|Peppers and lavender petunias created a|
To start out, here's a list of some things that worked well in the Edible Landscape this year:
- Lavender interplanted with garlic chives: textures worked well together (spikes of lavender among the umbels of the garlic chive), great fragrances, nice colors, lots of bees!
- Lavender on the edge or corner of a bed means that every time you brush past it the air is filled with wonderful fragrance!
- Alyssum interplanted with thyme: alternating clumps of each made for a fragrant and attractive border.
- Various basils planted in masses behind chives. This looked really neat, the spikey chives along the edge of the bed were backed by tall and sturdy basil. I liked the contrasting textures.

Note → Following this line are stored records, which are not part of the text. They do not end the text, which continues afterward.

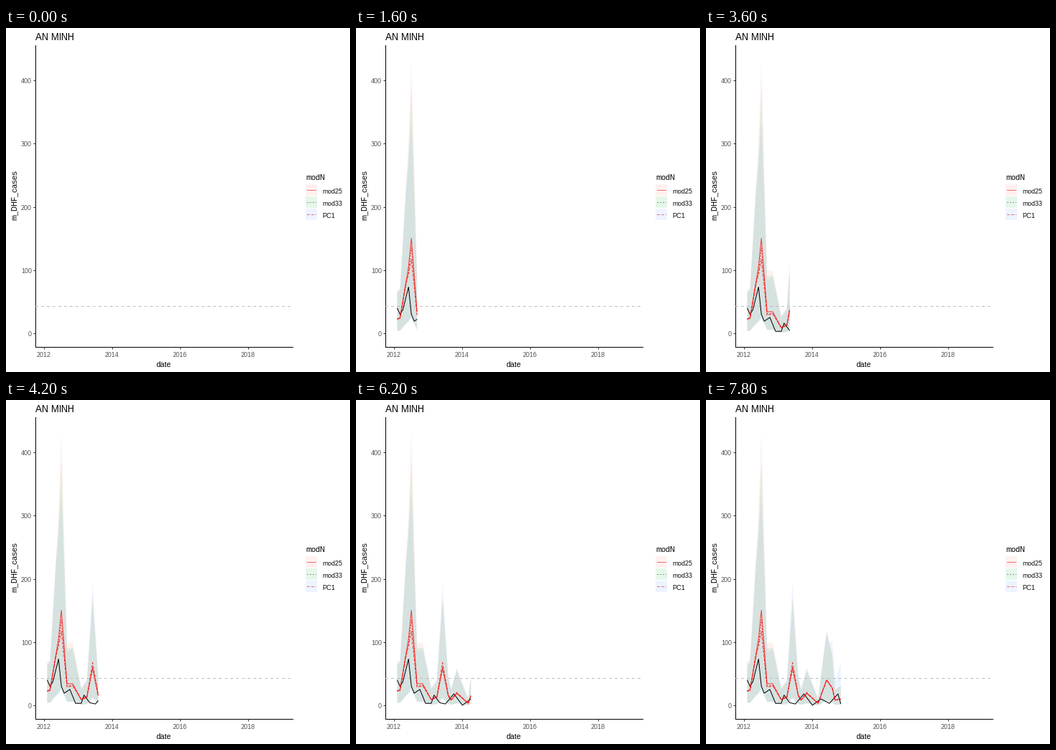
A matplotlib script for the animation above (8 s loop, 480x480 px).

```python
import numpy as np
import matplotlib.pyplot as plt
from matplotlib.animation import FuncAnimation
from matplotlib.patches import Polygon, Rectangle

plt.rcParams.update({
    "font.family": "Liberation Sans",
    "text.hinting": "no_autohint",
    "text.hinting_factor": 1,
})

SIZE, DPI = 480, 100
PX = 72 / DPI
FRAMES, INTERVAL = 40, 200
LEFT, RIGHT, TOP, BOTTOM = 41.5, 401, 24, 445.5
YEAR = 47.5
N = 34  # February 2012 to November 2014

# (month, cases) turning points; straight lines between them
OBSERVED = [(0, 41), (1, 31), (2, 38), (4, 74), (5, 31), (6, 20), (8, 26),
            (10, 4), (12, 4), (13, 17), (15, 5), (17, 3), (20, 19), (23, 1),
            (26, 11), (29, 4), (32, 19), (33, 3)]
PREDICTED = [(0, 24), (1, 25), (4, 106), (5, 151), (7, 35), (9, 35), (12, 10),
             (14, 14), (16, 61), (18, 16), (19, 9), (21, 20), (25, 4),
             (28, 41), (30, 28), (31, 9), (33, 11)]
PEAKS = [3, 5, 16, 28]

# name: gain at each peak, final spread, fill, key colour, dashes
MODELS = {
    "mod25": ([1, 1, 1, 1], 2.86, "#F8766D", "#FF6A6A", "-"),
    "mod33": ([0.95, 0.9, 0.95, 1], 2.86, "#00BA38", "#96908A", (0, (2, 2))),
    "PC1": ([1, 0.78, 1.12, 1], 6.2, "#619CFF", "#F06E7C", (0, (4, 2))),
}

month = np.arange(N)
xs = 53.5 + YEAR * (month + 1) / 12


def to_y(cases):
    return 426.8 - 0.883 * np.asarray(cases)


def series(points):
    return np.interp(month, *zip(*points))


fig = plt.figure(figsize=(SIZE / DPI, SIZE / DPI), dpi=DPI, facecolor="white")
ax = fig.add_axes([0, 0, 1, 1])
ax.set_xlim(0, SIZE)
ax.set_ylim(SIZE, 0)
ax.axis("off")


def label(x, y, text, size, color="black", ha="left", va="baseline", **kw):
    ax.text(x, y, text, fontsize=size * PX, color=color, ha=ha, va=va, **kw)


def line(x, y, color, style="-", z=3, alpha=1):
    return ax.plot(x, y, color=color, lw=PX, ls=style, alpha=alpha, zorder=z,
                   snap=False, solid_capstyle="butt", dash_capstyle="butt")[0]


# axes
line([LEFT, LEFT], [TOP, BOTTOM + 0.5], "black")
line([LEFT, RIGHT], [BOTTOM, BOTTOM], "black")
for cases in range(0, 401, 100):
    y = np.floor(to_y(cases)) + 0.5
    line([LEFT - 3, LEFT], [y, y], "#333333")
    label(36, y + 3.5, str(cases), 9, "#4D4D4D", "right")
for i, year in enumerate(range(2012, 2019, 2)):
    x = 53.5 + 2 * YEAR * i
    line([x, x], [BOTTOM, BOTTOM + 3], "#333333")
    label(x - 0.5, 459, str(year), 9, "#4D4D4D", "center")
label(41, 17, "AN MINH", 13)
label(220, 473, "date", 11, ha="center")
label(11.5, 233, "m_DHF_cases", 11, ha="center", va="center", rotation=90)
line([41, 400], [388.5, 388.5], "#BEBEBE", (0, (4, 4)))

# legend
label(418, 212, "modN", 11)
for i, (name, (_, _, fill, key, dash)) in enumerate(MODELS.items()):
    top = 218 + 17 * i
    ax.add_patch(Rectangle((418, top), 16, 16, fc=fill, alpha=0.1, lw=0))
    line([420, 433], [top + 8.5] * 2, key, dash)
    label(441, top + 13, name, 9)

# growing series
ribbons = []
curves = [(line([], [], "black", z=4), to_y(series(OBSERVED)))]
for gains, spread, fill, _, dash in MODELS.values():
    mid = series(PREDICTED) * np.interp(month, PEAKS, gains)
    width = np.interp(month, [29, N - 1], [2.86, spread])
    patch = Polygon([[0, 0]] * 3, fc=fill, alpha=0.1, lw=0, zorder=2)
    ax.add_patch(patch)
    ribbons.append((patch, to_y(0.2 * mid), to_y(width * mid)))
    curves.append((line([], [], "red", dash, 5, 0.75), to_y(mid)))


def update(frame):
    # five months revealed in every six frames
    n = (5 * frame + 3) // 6 + 1
    for patch, low, high in ribbons:
        patch.set_visible(n > 1)
        patch.set_xy(np.column_stack([
            np.r_[xs[:n], xs[:n][::-1]],
            np.r_[high[:n], low[:n][::-1]]]))
    for curve, ys in curves:
        curve.set_visible(n > 1)
        curve.set_data(xs[:n], ys[:n])
    return [p for p, *_ in ribbons] + [c for c, _ in curves]


anim = FuncAnimation(fig, update, frames=FRAMES, interval=INTERVAL,
                     repeat=True, repeat_delay=0, blit=False)
plt.show()
```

- Mint in pots scattered through the garden worked great. Added a little structure and height, and kept the mint from becoming invasive. Pots placed strategically in the garden can add a really nice touch. Look for interesting shapes and colors.
- Mizuna mustard was great as a border. It's fringy leaves arched over the edge of the bed, softening it with an exotic touch.
- Peppers, sage, and small-flowered trailing petunias made a great combo. I liked the contrast of the cool silver sage in front of the dark green shiny leaves and fruits of the pepper. The petunias rambled among the sage and peppers, and the coral color I used really popped.
- Parsley made a great, hearty border interplanted with dark blue petunias. The parsley gets really dense and the petunias pop their blossoms up through, which looks really striking.
- Strawberries planted under eggplant. The strawberries will be done fruiting by the time the eggplant gets big and bushy. When it's eggplant's time to shine, the strawberry plants send their runners out and create a lush carpet underneath.
|A wide variety of color, height and texture packed into a|
small space lends a cottage garden feel.
|I don't love this combo of nicotiana,|
nasturtium and signet marigolds. The leaves
have contrast of shape, texture, but
they don't really help each other pop. Lots of
green but not much else.
- Nasturtium and peppers. Depending on what type of Nasturtium you plant, it may end up dwarfing the peppers and trying to knock them down. That's what it did here. The plants didn't look that great together either.
- Borage. Ok, more specifically TONS of borage. I went a little crazy with the borage because it was new to me. I planted it in masses in the center of beds, and didn't thin very much. It was great early in the season. 1-2 foot tall mounds of the fuzzy stems put forth beautiful blue flowers which attracted bees like crazy. But by late-July the plants were so tall and heavy they flopped over all their neighbors. Borage is really nice, but use it in moderation and along with very sturdy plants.
- Sunflowers should be kept in the back of a planting where they'll be appreciated for their height. I scattered them in masses among squash vines in a star-shaped bed with a giant sculpture in the middle of it. It didn't work so well. Keep 'em in the back where they can peek their showy heads over all the other garden residents.
|Maybe a little too much going on here. Not very well planned.|